[What to work on] Search the listing for the word "function". Copy every line where it is found.

[Given entries]

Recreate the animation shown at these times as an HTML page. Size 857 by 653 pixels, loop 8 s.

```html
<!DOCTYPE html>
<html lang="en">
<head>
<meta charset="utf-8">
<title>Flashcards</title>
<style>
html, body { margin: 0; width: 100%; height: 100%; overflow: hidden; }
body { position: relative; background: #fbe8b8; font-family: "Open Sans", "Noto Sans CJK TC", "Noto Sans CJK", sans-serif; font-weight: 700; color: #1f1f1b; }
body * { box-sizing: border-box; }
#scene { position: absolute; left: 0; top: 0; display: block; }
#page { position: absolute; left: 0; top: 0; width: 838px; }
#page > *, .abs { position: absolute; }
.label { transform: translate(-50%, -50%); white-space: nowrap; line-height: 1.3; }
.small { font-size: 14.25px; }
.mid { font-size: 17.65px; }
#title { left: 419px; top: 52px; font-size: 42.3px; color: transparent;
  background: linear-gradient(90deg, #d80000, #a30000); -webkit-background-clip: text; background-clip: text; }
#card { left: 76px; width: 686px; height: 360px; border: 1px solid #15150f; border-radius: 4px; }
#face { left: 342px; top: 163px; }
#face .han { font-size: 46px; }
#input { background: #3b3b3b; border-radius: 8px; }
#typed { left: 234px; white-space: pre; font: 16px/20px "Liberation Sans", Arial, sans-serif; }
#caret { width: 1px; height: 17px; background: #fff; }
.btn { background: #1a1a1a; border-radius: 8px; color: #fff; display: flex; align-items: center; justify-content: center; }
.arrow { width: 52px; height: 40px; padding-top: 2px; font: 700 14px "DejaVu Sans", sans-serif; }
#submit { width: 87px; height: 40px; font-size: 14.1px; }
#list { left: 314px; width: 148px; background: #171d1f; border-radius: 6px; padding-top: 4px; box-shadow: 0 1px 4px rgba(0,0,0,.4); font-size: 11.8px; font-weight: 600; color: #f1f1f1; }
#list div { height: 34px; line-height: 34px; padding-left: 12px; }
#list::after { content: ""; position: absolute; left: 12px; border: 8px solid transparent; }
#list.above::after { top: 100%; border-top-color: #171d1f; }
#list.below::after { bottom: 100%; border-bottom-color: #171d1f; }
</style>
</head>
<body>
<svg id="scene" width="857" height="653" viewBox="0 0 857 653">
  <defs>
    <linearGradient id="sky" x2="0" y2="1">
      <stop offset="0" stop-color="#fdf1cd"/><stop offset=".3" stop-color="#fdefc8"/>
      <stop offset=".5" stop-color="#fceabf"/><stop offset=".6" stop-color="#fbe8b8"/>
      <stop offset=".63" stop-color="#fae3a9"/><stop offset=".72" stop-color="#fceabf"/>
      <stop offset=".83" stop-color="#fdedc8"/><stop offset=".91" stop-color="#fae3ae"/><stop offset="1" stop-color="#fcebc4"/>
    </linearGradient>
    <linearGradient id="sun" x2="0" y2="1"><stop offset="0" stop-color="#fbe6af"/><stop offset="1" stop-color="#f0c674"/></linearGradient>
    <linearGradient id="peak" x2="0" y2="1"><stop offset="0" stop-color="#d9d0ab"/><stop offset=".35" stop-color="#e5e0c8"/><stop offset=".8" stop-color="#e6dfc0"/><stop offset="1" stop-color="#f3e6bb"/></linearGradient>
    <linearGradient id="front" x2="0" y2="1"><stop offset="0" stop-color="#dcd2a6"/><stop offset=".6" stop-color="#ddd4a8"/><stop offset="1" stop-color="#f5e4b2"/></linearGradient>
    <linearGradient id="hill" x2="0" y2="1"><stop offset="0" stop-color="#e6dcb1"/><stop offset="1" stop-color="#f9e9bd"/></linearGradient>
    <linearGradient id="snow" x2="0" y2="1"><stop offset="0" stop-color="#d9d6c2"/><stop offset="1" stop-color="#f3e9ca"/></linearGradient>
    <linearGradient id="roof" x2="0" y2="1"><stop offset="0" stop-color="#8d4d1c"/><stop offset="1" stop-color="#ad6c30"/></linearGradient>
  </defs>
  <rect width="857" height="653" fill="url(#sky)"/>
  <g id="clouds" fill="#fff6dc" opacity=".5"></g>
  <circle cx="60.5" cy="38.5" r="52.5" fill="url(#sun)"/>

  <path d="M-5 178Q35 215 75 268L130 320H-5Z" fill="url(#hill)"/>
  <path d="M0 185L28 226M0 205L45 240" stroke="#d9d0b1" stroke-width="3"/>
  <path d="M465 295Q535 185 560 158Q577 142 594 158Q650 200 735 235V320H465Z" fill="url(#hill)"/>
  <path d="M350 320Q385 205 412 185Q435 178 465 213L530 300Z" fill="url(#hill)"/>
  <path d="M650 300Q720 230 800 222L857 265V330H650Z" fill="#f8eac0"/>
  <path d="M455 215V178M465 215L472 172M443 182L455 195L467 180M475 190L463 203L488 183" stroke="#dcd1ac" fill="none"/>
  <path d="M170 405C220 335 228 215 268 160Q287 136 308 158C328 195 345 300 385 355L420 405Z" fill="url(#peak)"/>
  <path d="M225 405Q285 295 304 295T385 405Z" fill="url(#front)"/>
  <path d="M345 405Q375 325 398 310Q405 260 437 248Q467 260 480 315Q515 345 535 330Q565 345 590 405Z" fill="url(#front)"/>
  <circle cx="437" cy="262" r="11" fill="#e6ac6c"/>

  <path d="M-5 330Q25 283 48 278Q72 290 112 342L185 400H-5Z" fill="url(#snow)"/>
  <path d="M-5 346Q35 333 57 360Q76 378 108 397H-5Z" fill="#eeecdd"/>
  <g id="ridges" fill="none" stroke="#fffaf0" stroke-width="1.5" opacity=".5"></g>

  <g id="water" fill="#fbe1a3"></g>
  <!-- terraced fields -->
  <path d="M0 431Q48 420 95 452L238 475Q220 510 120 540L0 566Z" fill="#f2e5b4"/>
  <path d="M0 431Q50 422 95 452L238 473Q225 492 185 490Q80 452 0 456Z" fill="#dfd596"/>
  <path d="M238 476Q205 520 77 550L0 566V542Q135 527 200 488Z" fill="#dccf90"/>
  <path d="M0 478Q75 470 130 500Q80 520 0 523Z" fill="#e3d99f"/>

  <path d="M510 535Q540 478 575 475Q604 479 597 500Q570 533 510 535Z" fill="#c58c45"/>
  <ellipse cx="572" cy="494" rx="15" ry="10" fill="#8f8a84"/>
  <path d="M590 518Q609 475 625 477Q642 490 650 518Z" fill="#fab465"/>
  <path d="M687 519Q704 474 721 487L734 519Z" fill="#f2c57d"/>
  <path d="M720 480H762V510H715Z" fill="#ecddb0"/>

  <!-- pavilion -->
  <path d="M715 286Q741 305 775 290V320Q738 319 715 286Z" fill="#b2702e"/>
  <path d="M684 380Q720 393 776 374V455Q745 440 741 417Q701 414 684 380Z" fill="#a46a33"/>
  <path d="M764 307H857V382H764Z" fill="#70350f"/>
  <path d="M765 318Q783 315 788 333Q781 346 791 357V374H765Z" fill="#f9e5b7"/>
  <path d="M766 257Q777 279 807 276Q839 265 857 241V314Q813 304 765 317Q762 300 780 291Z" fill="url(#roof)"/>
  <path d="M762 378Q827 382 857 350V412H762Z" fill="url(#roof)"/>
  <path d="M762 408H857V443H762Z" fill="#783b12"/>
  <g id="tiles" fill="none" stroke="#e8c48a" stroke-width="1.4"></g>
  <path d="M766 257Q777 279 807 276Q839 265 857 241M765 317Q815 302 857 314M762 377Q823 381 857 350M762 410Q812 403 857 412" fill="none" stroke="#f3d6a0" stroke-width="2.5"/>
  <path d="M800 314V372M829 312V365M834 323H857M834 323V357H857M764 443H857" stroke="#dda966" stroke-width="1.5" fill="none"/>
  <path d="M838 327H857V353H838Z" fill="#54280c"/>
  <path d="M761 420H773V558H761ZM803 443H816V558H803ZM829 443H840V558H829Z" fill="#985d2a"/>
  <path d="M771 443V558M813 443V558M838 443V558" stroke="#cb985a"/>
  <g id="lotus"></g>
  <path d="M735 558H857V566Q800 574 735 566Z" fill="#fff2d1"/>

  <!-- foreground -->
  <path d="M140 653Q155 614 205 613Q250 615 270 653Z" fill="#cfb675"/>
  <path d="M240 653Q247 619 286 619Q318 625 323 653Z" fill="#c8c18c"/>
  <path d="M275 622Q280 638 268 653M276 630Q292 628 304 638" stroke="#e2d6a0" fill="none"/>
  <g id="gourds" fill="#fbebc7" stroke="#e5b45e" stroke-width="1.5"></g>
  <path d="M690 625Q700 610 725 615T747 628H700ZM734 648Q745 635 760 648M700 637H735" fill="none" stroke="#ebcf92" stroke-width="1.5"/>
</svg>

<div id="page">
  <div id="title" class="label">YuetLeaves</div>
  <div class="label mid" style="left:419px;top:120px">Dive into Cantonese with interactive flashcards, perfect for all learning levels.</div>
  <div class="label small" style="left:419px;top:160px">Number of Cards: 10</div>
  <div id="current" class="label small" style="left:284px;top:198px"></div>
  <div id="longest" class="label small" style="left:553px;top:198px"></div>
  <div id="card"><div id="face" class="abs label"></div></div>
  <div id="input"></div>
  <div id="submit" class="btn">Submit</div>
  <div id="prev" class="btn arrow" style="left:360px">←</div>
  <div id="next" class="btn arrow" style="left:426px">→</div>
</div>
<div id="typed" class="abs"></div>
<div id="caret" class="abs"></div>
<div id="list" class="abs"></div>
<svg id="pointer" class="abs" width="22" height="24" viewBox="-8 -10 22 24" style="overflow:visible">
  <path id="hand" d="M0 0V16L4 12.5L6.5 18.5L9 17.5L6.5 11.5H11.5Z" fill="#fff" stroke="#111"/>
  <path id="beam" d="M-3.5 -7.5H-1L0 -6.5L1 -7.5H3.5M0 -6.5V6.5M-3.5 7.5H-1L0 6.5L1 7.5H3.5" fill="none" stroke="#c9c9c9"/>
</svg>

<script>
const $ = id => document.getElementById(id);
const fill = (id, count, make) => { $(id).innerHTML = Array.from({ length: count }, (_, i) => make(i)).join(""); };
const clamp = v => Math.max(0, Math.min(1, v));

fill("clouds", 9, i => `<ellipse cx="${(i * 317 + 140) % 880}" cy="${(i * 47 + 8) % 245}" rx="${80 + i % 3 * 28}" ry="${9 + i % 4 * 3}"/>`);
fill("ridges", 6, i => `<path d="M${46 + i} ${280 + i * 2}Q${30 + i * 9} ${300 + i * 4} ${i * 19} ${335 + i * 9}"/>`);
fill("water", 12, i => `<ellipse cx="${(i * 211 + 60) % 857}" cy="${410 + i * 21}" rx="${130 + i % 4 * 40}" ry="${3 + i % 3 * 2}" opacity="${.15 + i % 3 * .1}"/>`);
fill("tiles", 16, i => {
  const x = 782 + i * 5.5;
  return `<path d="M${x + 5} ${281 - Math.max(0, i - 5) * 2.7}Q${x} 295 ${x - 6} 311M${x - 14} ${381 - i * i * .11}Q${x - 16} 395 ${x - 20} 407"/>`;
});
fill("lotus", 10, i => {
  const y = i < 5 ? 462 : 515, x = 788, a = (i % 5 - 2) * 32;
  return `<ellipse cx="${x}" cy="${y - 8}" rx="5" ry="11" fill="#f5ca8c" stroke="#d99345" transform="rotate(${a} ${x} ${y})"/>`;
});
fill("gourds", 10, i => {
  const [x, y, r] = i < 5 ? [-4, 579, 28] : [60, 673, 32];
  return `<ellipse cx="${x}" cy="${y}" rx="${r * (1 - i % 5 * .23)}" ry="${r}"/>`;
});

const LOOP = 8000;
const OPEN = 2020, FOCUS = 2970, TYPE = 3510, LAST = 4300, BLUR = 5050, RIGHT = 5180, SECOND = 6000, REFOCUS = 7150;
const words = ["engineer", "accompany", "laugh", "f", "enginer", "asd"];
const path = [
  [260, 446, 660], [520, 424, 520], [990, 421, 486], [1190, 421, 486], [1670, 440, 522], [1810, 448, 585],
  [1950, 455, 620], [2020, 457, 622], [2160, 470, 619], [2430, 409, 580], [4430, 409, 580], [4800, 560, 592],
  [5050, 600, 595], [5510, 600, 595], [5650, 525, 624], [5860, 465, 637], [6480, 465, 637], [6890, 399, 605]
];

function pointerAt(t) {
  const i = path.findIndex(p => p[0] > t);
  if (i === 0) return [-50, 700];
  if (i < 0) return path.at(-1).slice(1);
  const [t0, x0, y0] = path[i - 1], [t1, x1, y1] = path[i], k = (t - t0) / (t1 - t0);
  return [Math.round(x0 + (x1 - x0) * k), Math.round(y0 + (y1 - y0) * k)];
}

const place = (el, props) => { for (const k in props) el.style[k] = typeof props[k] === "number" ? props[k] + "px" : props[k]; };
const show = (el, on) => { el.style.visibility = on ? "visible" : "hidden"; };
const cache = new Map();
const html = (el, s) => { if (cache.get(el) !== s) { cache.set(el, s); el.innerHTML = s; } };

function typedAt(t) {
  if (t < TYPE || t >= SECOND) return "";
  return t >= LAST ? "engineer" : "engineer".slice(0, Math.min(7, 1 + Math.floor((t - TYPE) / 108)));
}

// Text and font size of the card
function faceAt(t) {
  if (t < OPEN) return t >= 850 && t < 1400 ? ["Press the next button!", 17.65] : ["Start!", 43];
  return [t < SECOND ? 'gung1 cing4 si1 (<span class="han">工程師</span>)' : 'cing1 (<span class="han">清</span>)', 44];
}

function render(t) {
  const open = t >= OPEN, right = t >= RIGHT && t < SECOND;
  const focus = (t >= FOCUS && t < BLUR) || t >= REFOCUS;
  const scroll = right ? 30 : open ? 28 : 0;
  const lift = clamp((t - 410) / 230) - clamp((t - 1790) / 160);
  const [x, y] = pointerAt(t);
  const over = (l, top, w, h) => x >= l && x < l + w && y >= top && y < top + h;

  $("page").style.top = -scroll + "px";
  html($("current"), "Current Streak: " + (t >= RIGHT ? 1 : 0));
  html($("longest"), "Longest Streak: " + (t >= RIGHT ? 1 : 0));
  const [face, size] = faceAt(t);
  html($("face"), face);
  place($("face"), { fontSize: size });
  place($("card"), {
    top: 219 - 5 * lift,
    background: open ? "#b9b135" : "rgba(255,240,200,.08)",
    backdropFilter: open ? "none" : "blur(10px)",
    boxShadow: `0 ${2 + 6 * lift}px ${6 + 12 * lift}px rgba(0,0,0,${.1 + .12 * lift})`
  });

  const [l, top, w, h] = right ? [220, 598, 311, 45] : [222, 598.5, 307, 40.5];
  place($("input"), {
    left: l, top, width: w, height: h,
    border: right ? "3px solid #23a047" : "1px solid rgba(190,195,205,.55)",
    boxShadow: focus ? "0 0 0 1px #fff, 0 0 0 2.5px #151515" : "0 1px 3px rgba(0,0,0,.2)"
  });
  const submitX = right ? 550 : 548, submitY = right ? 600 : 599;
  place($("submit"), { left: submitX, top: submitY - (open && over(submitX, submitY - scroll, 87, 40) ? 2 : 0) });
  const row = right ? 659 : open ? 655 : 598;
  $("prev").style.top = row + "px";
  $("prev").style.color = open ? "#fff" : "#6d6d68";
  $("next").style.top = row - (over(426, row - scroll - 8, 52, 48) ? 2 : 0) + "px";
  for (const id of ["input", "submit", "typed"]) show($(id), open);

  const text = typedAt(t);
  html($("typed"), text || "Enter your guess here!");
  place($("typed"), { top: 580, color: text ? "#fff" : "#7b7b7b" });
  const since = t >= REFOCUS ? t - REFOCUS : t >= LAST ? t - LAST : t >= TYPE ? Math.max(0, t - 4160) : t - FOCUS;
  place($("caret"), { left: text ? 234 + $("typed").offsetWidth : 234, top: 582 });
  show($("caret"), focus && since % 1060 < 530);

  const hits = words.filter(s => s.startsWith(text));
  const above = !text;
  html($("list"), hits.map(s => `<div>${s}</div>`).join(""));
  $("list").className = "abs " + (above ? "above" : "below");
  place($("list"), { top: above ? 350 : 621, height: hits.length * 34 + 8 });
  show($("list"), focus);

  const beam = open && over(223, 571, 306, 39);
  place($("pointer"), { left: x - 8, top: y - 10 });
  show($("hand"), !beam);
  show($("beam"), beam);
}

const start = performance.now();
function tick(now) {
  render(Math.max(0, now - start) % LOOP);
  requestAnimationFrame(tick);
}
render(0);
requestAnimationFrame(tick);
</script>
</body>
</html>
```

[The completed task]
function pointerAt(t) {
function typedAt(t) {
function faceAt(t) {
function render(t) {
function tick(now) {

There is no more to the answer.